Hiring Managers won’t schedule a final round interview without a genuine desire to have you in their company. You are legitimately in the running to procure the job in question. At Excel Recruitment, we prepare candidates week in week out, and have been fed back some of this information from the companies we recruit for. Final round interviews are always the trickiest. Candidates often feel they have exhausted themselves, having already identified and sold themselves and their attributes.
In most cases final round interviews will take place in-store/on site. You will have illustrated that you have the skills for the job, now is the time for them to gauge mannerisms and your cultural fit, two very important facets that determine your success in a new job.
Whilst we recruit for a variety of positions and industries, these were the areas of focus that appear pertinent to any job.
Confidence is incredibly important in most situations, but particularly in interviews and especially in the final round.
- Going into the interview don’t show any self-doubt.
- Know your CV upside down, know your numbers, (KPIs, targets, profits, turnover) and know your capabilities with regard to this job.
- You have been impressed with your CV to be called for interview in the first place. You were invited back after meeting you; there is no reason why you shouldn’t be confident.
Know when to brag about your strong attributes, what positive and progressive changes and what you’ve achieved previous. Contrastingly, know when the right time to address your weak point is. Self-awareness isn’t arrogance, nor is it self-doubt. One thing to remember is to spin any weaknesses positively. An example that prevents you from sounding overconfident might be
- Acknowledging any weakness and showing tangible steps you’ve taken to improve.
ALWAYS prepare beforehand. This is one thing that couldn’t be emphasised by clients and consultants enough. Fail to prepare, prepare to fail. A phrase that typifies what will happen if you fail to do sufficient research.
Always have a back-up plan going in case something doesn’t go as planned. (One thing that is more popular over the last few months is a SWOT analysis by candidates.)
- Practice your presentation/answers and get feedback from friends and family about the language you are using.

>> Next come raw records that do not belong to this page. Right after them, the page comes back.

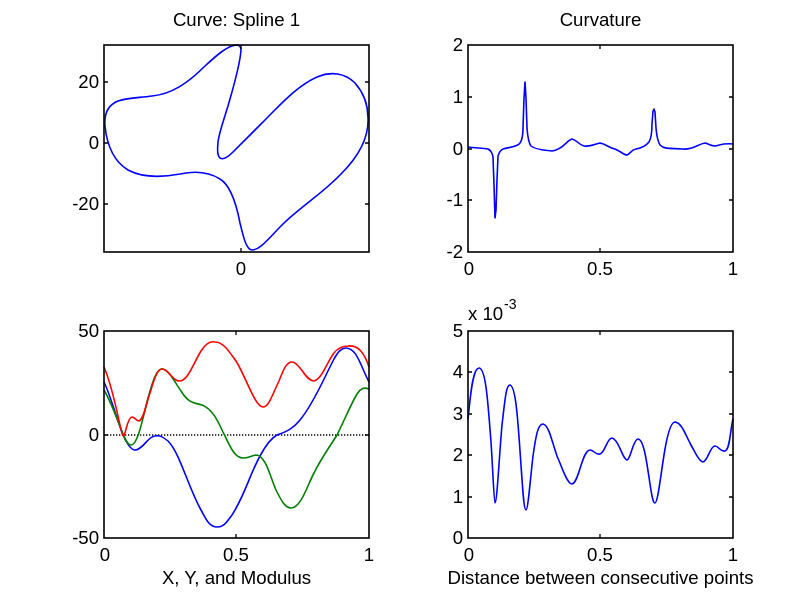
<!DOCTYPE html>
<html lang="en">
<head>
<meta charset="utf-8">
<title>Curve: Spline 1</title>
<style>
:root {
  --paper: #fff;
  --ink: #000;
  --blue: #00f;
  --green: #007f00;
  --red: #f00;
}
* { box-sizing: border-box; margin: 0; padding: 0; }
html, body { width: 801px; height: 600px; overflow: hidden; background: var(--paper); }
body { font: 18.6px/22px "Liberation Sans", Arial, sans-serif; color: var(--ink); }
.figure {
  width: 801px; height: 600px;
  padding: 45px 0 0 104px;
  display: grid;
  grid-template-columns: 265px 265px;
  grid-template-rows: 207px 207px;
  gap: 79px 99px;
}
.panel { position: relative; }
.plot { display: block; width: 265px; height: 207px; overflow: visible; fill: none; }
.frame { stroke: var(--ink); stroke-width: 1.6; }
.ticks { stroke: var(--ink); stroke-width: 1.3; }
.zero { stroke: var(--ink); stroke-width: 1.3; stroke-dasharray: 1.3 1.7; }
.curve { stroke-width: 1.6; stroke-linejoin: round; }
.blue { stroke: var(--blue); }
.green { stroke: var(--green); }
.red { stroke: var(--red); }
h2, .caption, .scale, .x, .y { position: absolute; white-space: nowrap; font-size: inherit; font-weight: 400; }
h2, .caption { left: 50%; transform: translateX(-50%); }
h2 { top: -36px; }
.caption { top: 236px; }
.x { left: var(--at); top: 213px; transform: translateX(-50%); }
.y { right: 270px; top: var(--at); transform: translateY(-50%); }
.scale { left: 0; top: -28px; }
.scale sup { position: absolute; left: 36px; top: -10px; font-size: 14px; }
</style>
</head>
<body>
<main class="figure">

  <section class="panel">
    <h2>Curve: Spline 1</h2>
    <svg class="plot" viewBox="104 45 265 207" role="img" aria-label="Closed spline curve">
      <path class="curve blue" d="M241 50C241 46 238 45 236 45C227 46 217 55 205 66C188 83 172 94 152 96C140 98 130 97 118 101C108 105 104 114 105 126C107 146 115 162 128 170C143 178 164 177 180 174C194 171 209 172 220 179C230 185 236 202 240 223C243 235 246 250 252 250C260 250 268 239 282 225C300 207 322 194 341 174C357 158 369 139 368 118C368 104 363 92 355 83C345 73 331 71 317 77C297 86 281 104 265 120L233 152C227 158 223 160 220 158C216 154 218 147 218 142C219 133 223 122 228 106C233 88 240 66 241 50Z"/>
      <path class="ticks" d="M104 82h4M104 143h4M104 204h4M369 82h-4M369 143h-4M369 204h-4M241 252v-4M241 45v4"/>
      <rect class="frame" x="104" y="45" width="265" height="207"/>
    </svg>
    <span class="y" style="--at:37px">20</span>
    <span class="y" style="--at:98px">0</span>
    <span class="y" style="--at:159px">-20</span>
    <span class="x" style="--at:137px">0</span>
  </section>

  <section class="panel">
    <h2>Curvature</h2>
    <svg class="plot" viewBox="468 45 265 207" role="img" aria-label="Curvature along the curve">
      <path class="curve blue" d="M468 147C475 148 483 148 488 149Q492 151 493 157L494 185L495 218L496 210L497 180L498 156Q500 150 503 149C508 147 516 148 520 143Q523 139 523 128L524 98L525 82L526 98L527 128Q528 142 531 146C536 150 544 150 552 151C563 150 567 140 572 139C577 140 579 145 584 146C591 147 595 144 600 143C606 144 609 148 615 149C620 151 624 155 627 155C630 154 631 150 636 149C641 148 645 147 649 142Q652 137 652 124L653 111L654 109L655 112L656 128Q657 140 660 145C665 150 673 148 683 149C693 150 698 144 705 143C709 144 711 146 715 146C720 145 724 143 733 144"/>
      <path class="ticks" d="M468 97h4M468 149h4M468 200h4M733 97h-4M733 149h-4M733 200h-4M600 252v-4M600 45v4"/>
      <rect class="frame" x="468" y="45" width="265" height="207"/>
    </svg>
    <span class="y" style="--at:0px">2</span>
    <span class="y" style="--at:52px">1</span>
    <span class="y" style="--at:104px">0</span>
    <span class="y" style="--at:155px">-1</span>
    <span class="y" style="--at:207px">-2</span>
    <span class="x" style="--at:1px">0</span>
    <span class="x" style="--at:132px">0.5</span>
    <span class="x" style="--at:265px">1</span>
  </section>

  <section class="panel">
    <svg class="plot" viewBox="104 331 265 207" role="img" aria-label="X, Y and modulus along the curve">
      <path class="zero" d="M104 435H369"/>
      <path class="curve blue" d="M104 382C110 394 115 414 122 432C126 442 130 450 135 450C143 450 148 436 155 436C160 435 163 437 168 441C180 453 188 487 201 510C206 519 209 527 217 527C225 527 227 521 232 515C244 497 250 474 260 456C266 445 271 438 277 435C285 432 292 430 300 420C314 403 323 380 334 359C338 352 341 348 346 348C357 348 361 367 369 382"/>
      <path class="curve green" d="M104 390C110 400 115 413 121 429C124 437 127 445 131 445C138 445 143 417 148 398C152 384 156 369 162 369C169 369 175 383 181 391C189 404 195 403 202 405C212 409 217 419 223 432C229 444 234 458 243 458C249 458 252 455 257 455C266 457 270 476 276 490C281 500 285 508 291 508C301 508 307 486 314 473C322 457 329 448 337 435C345 419 350 406 357 394C361 388 364 387 369 389"/>
      <path class="curve red" d="M104 367C110 381 114 398 118 416C120 425 122 436 123 436C126 436 127 417 132 417C135 417 136 421 139 421C144 419 146 404 150 393C154 380 157 369 162 369C169 369 172 381 179 381C188 381 193 364 201 351C206 343 210 341 215 342C223 342 228 350 236 361C246 377 255 407 263 407C269 407 273 393 279 381C283 371 286 362 292 362C300 362 305 381 314 381C322 379 327 362 334 353C338 348 342 346 348 346C358 345 364 352 369 367"/>
      <path class="ticks" d="M104 435h4M369 435h-4M236 538v-4M236 331v4"/>
      <rect class="frame" x="104" y="331" width="265" height="207"/>
    </svg>
    <span class="y" style="--at:0px">50</span>
    <span class="y" style="--at:104px">0</span>
    <span class="y" style="--at:207px">-50</span>
    <span class="x" style="--at:1px">0</span>
    <span class="x" style="--at:132px">0.5</span>
    <span class="x" style="--at:265px">1</span>
    <p class="caption">X, Y, and Modulus</p>
  </section>

  <section class="panel">
    <p class="scale">x 10<sup>-3</sup></p>
    <svg class="plot" viewBox="468 331 265 207" role="img" aria-label="Distance between consecutive points">
      <path class="curve blue" d="M468 419C470 402 472 368 479 368C486 368 488 404 491 442C493 472 494 503 495 503C497 503 499 459 502 425C505 400 506 385 510 385C516 386 518 422 521 465C523 494 524 510 526 510C528 510 530 482 533 456C536 435 538 424 543 424C549 425 552 442 557 456C562 467 567 484 572 484C579 483 582 450 590 450C594 450 595 455 600 454C605 453 607 438 612 438C619 439 622 459 627 460C631 459 633 439 638 439C644 439 647 464 650 484C652 497 653 503 655 503C658 503 661 472 665 449C668 432 671 422 675 422C682 423 685 434 691 445C695 452 699 462 703 462C708 461 710 446 715 446C719 446 720 452 725 451C730 450 730 431 733 419"/>
      <path class="ticks" d="M468 372h4M468 414h4M468 455h4M468 497h4M733 372h-4M733 414h-4M733 455h-4M733 497h-4M600 538v-4M600 331v4"/>
      <rect class="frame" x="468" y="331" width="265" height="207"/>
    </svg>
    <span class="y" style="--at:0px">5</span>
    <span class="y" style="--at:41px">4</span>
    <span class="y" style="--at:83px">3</span>
    <span class="y" style="--at:124px">2</span>
    <span class="y" style="--at:166px">1</span>
    <span class="y" style="--at:207px">0</span>
    <span class="x" style="--at:1px">0</span>
    <span class="x" style="--at:132px">0.5</span>
    <span class="x" style="--at:265px">1</span>
    <p class="caption">Distance between consecutive points</p>
  </section>

</main>
</body>
</html>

- Don’t undervalue paper presentations. Be prepared for any glitches on the day, and back up such presentations to your email, drop box, google drive etc. so they are accessible on any device. Should all these fail, go old school with it printed out. It leaves you well prepared in terms of content and adequately prepared for every technical eventuality.
*One thing you need to be aware of at all times is that this is not your first interview. Unless you are meeting with totally different people, don’t bore the interviewees by talking about the same things you did in your first interview.
Companies want positivity. Speaking well of your past and current employers and showing excitement about the prospects of working with your new potential company, should be premise for all answer. Always focus on framing and presenting things positively. Potential employers expect you to really shine in a final round interview. Having said that, they also expect nervousness; you are human and they know that.
Other noteworthy things.
More specifically, ask thoughtful questions. Often candidates can be consumed by nerves and appear too enthused at things that aren’t important in the interview. Things like being shown the office, or fire escape. Always keep the focus on the job in question and always use this focus to build thoughtful questions. An easy one that illustrates your team awareness and fit into the team would be
- Have members of the team come from similar backgrounds to myself?
Focus on You
In final round interviews it is easy to run away with enthusiasm. Talk about potential projects you’ll be working on is naturally exciting. As is being shown all the office perks. Don’t let this be a distraction that takes away from you making your case for the position.
Put your personality across. Don’t let the severity of a final round interview deter you from building rapport. Hiring Managers appreciate a laugh (when relevant) too.
If you are unsuccessful in getting the job DON’T let it shatter your confidence. You have the skills, experience and determination to have got to final round. There are likely to be various factors that led to the decision to hire someone else; it doesn’t necessarily bear negatively on you as person or as a professional.